Fortunate skiers have friends in Europe, close to the mountains, who know the ins and outs and the best runs at the ski areas, and will take them there. The less fortunate might try Snow Safari. With Chamonix at Mont Blanc as a base, the company takes small groups of seven skiers -- of at least intermediate level, please -- to a different slope every day, sometimes off-piste, to ski areas at Mont Blanc and in nearby Italy and Switzerland, within easy driving distances. Each group has a guide who takes you where conditions are best for the day, knows how to avoid lift lines, and even videotapes you in action, offering pointers on technique (not that you need any). At night, you can watch yourself in your own little private World Cup.

Trips depart Fridays (Feb. 16-April 6), arriving in Geneva on Saturday. Choose from a variety of accommodations, in apartments (four guests) or hotels (from B&B to full board), costing $632-$1,179 per person, based on double occupancy, excluding air fare, plus approximately $156 for lift tickets. Call ETT Tours Inc., 800-551-2085.

Fit to Be Tried

The people at MountainFit think of the outdoors as "one big gymnasium." To take advantage of Mother Nature's facilities, they offer one-week trips to Utah, Montana and Maui that combine hiking by day with spa living by night. Founder Diane Wechsler, a triathlete and former film producer, does what she calls "location scouting" for her trips, hiking all the trails first. Then her crew travels to private villas, estates or B&Bs for a week -- with 15 trunks in tow -- turning them into MountainFit spas for groups of 12.

Their trips are aimed at fitness enthusiasts who want to rough it, but not too much. They may make you hike uphill but they'll pamper you beforehand -- with a morning "Blister control," even putting on your shoes and socks for you -- and after, with massages and Jacuzzis and spa food. They cannot, however, take credit for the scenery. Trips go to Maui ($2,100 for eight days) in March; to St. George, Utah, in April and May ($1,750); and to Bozeman, Mont., in July and August ($1,750); all prices exclude air fare. For information: 800-926-5700.

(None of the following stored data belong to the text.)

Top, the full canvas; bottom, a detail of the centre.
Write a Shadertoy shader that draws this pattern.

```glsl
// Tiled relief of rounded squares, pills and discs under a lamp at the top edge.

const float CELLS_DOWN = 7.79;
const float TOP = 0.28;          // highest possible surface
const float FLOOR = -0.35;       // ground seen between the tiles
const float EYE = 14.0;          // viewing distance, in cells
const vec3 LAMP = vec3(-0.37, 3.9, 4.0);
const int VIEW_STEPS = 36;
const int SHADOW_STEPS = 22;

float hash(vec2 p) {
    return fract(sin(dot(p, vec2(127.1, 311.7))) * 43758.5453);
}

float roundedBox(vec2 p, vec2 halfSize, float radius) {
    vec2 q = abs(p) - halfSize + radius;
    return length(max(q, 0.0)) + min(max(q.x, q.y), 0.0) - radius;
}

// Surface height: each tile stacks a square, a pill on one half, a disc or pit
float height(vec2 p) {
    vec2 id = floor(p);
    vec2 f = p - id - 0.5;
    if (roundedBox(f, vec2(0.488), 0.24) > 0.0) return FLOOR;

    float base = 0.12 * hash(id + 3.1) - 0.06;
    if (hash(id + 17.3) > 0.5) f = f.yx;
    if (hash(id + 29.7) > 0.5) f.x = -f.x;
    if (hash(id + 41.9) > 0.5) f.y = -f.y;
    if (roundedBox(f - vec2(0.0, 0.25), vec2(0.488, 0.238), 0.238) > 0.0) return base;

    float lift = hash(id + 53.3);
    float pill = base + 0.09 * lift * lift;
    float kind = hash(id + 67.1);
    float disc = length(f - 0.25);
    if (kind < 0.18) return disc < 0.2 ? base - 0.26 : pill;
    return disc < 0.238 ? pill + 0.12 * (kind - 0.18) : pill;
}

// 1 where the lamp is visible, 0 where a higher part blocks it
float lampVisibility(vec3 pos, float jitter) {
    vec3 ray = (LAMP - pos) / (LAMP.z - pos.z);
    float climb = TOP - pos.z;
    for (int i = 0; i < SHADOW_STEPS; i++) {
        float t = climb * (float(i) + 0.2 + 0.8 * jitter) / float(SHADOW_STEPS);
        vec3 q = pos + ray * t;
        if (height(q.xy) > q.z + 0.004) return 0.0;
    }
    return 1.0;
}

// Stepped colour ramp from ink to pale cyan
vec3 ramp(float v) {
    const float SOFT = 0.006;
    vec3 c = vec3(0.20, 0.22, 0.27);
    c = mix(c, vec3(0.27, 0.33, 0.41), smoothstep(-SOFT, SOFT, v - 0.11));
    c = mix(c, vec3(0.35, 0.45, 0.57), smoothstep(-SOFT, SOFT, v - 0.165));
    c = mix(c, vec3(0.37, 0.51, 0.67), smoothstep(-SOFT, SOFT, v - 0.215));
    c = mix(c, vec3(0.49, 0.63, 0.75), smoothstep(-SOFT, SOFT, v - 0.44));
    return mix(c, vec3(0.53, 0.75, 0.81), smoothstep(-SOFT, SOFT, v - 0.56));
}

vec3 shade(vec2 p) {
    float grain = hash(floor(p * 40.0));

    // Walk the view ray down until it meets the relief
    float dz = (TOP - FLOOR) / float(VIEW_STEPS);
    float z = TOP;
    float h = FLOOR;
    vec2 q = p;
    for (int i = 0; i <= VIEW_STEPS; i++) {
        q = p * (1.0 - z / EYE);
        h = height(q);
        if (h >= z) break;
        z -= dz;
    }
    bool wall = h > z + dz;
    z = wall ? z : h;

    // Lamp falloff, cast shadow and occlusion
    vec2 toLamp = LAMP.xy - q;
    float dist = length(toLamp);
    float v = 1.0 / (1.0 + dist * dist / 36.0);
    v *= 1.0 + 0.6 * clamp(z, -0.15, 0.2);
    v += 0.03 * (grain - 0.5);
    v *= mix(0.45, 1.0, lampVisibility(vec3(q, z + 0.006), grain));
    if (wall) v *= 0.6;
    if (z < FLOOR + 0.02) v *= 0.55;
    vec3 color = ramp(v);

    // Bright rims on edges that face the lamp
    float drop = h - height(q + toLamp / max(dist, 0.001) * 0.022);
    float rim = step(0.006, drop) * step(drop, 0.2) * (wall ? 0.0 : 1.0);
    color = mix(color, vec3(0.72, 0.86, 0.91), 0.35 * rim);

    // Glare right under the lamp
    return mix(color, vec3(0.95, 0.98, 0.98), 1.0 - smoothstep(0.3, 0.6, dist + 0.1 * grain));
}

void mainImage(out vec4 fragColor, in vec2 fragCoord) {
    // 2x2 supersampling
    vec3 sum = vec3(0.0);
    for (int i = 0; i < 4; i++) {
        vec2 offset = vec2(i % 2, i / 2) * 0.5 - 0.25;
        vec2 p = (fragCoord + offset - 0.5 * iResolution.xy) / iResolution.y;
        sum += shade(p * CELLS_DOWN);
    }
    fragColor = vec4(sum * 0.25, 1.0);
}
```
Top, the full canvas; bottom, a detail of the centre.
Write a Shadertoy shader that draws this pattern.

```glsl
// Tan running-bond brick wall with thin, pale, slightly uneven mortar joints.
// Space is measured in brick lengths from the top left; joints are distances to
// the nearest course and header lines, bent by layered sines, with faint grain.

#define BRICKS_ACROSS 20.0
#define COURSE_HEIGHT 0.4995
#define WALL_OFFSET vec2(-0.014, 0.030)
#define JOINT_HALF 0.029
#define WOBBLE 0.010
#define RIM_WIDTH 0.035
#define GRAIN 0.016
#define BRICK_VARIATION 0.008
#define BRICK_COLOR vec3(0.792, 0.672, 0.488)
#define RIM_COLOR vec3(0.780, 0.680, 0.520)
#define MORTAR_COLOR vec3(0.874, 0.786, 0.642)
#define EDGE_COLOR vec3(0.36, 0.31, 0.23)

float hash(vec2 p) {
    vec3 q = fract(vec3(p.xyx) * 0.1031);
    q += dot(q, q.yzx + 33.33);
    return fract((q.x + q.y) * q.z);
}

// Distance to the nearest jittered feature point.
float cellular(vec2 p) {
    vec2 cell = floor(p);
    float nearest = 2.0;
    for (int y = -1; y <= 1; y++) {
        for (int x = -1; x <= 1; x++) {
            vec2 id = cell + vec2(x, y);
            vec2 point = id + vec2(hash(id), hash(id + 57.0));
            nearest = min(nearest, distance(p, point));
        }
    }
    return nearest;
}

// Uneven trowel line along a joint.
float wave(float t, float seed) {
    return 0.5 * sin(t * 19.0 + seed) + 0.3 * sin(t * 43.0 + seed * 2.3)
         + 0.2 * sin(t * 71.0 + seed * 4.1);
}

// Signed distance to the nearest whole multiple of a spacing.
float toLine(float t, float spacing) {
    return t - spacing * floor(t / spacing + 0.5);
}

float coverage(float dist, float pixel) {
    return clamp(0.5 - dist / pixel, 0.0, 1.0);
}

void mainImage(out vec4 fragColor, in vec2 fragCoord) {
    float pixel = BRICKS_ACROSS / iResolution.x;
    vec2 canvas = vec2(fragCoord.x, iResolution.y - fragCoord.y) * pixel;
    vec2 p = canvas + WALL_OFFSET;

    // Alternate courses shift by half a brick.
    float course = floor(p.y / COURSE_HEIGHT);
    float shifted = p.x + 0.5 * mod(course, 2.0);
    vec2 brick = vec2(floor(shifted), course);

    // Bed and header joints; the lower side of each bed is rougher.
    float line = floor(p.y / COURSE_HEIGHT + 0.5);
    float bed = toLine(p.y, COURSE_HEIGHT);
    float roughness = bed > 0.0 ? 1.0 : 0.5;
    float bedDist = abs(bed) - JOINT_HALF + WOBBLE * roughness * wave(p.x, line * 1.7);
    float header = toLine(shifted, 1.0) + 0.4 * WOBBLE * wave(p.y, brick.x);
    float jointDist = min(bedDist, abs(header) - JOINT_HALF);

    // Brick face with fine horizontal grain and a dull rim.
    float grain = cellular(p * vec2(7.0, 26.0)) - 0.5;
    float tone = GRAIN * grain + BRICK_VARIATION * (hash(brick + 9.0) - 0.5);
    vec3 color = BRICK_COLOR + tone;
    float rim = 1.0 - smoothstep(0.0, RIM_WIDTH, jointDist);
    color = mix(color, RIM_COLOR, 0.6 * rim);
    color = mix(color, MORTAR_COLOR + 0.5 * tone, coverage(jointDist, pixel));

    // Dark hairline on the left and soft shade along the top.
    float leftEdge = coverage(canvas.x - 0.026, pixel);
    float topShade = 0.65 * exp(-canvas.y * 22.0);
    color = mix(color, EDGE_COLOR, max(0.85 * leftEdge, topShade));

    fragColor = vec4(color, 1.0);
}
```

ON TOUR

It's not just another Russian premier, but the American Film Institute's trip to Russia. Participants may meet filmmakers, tour film studios or perhaps see a (film) premiere (if they can find subtitles). The two-week tour, April 6-20, also will take in its share of world-famous sites and other cultural events in Moscow, Leningrad, Kiev and Tbilisi (where there is quite an active film community). Cost is $3,295 per person, all-inclusive (air fare from New York). For information, call Lance Tucker at AFI, 202-828-4015.

TRAVEL TRIVIA

Where is the largest population of giant tortoises in the world?

TRIVIA ANSWER: ALDABRA ISLAND IN THE SEYCHELLES, WITH ABOUT 150,000 TORTOISES.

ADVISORY WATCH

Because of the Persian Gulf war, the State Department is advising travelers to defer travel to more than 20 countries worldwide. For up-to-date information on war-related travel advisories, see War Watch, Page E1. Other current advisories include:

* Myanmar (formerly Burma). With continuing widespread political unrest, travelers should exercise caution. Internal travel, especially by air, is not safe, and armed security forces are often on the streets of all major cities.

* Chile. Exercise caution when traveling here, as bombings and other violent acts continue to occur against institutions identified with the United States.

* Haiti. Due to recurring civil disorders and continued unsettled conditions, defer all nonessential travel here.

* Peru. Crime and terrorism are serious problems. Despite improvements in security screening at the Lima International (Jorge Chavez) Airport, FAA specialists recently found inadequate security standards.

* Senegal. Use extreme caution when traveling in the Senegal River and Casamance regions. Violent incidents have resulted in both military and civilian casualties. Because of ruptured diplomatic relations with Mauritania, all air and surface routes between the two countries have been closed.

For late-breaking information, contact the State Department's Citizens Emergency Center, 202-647-5225.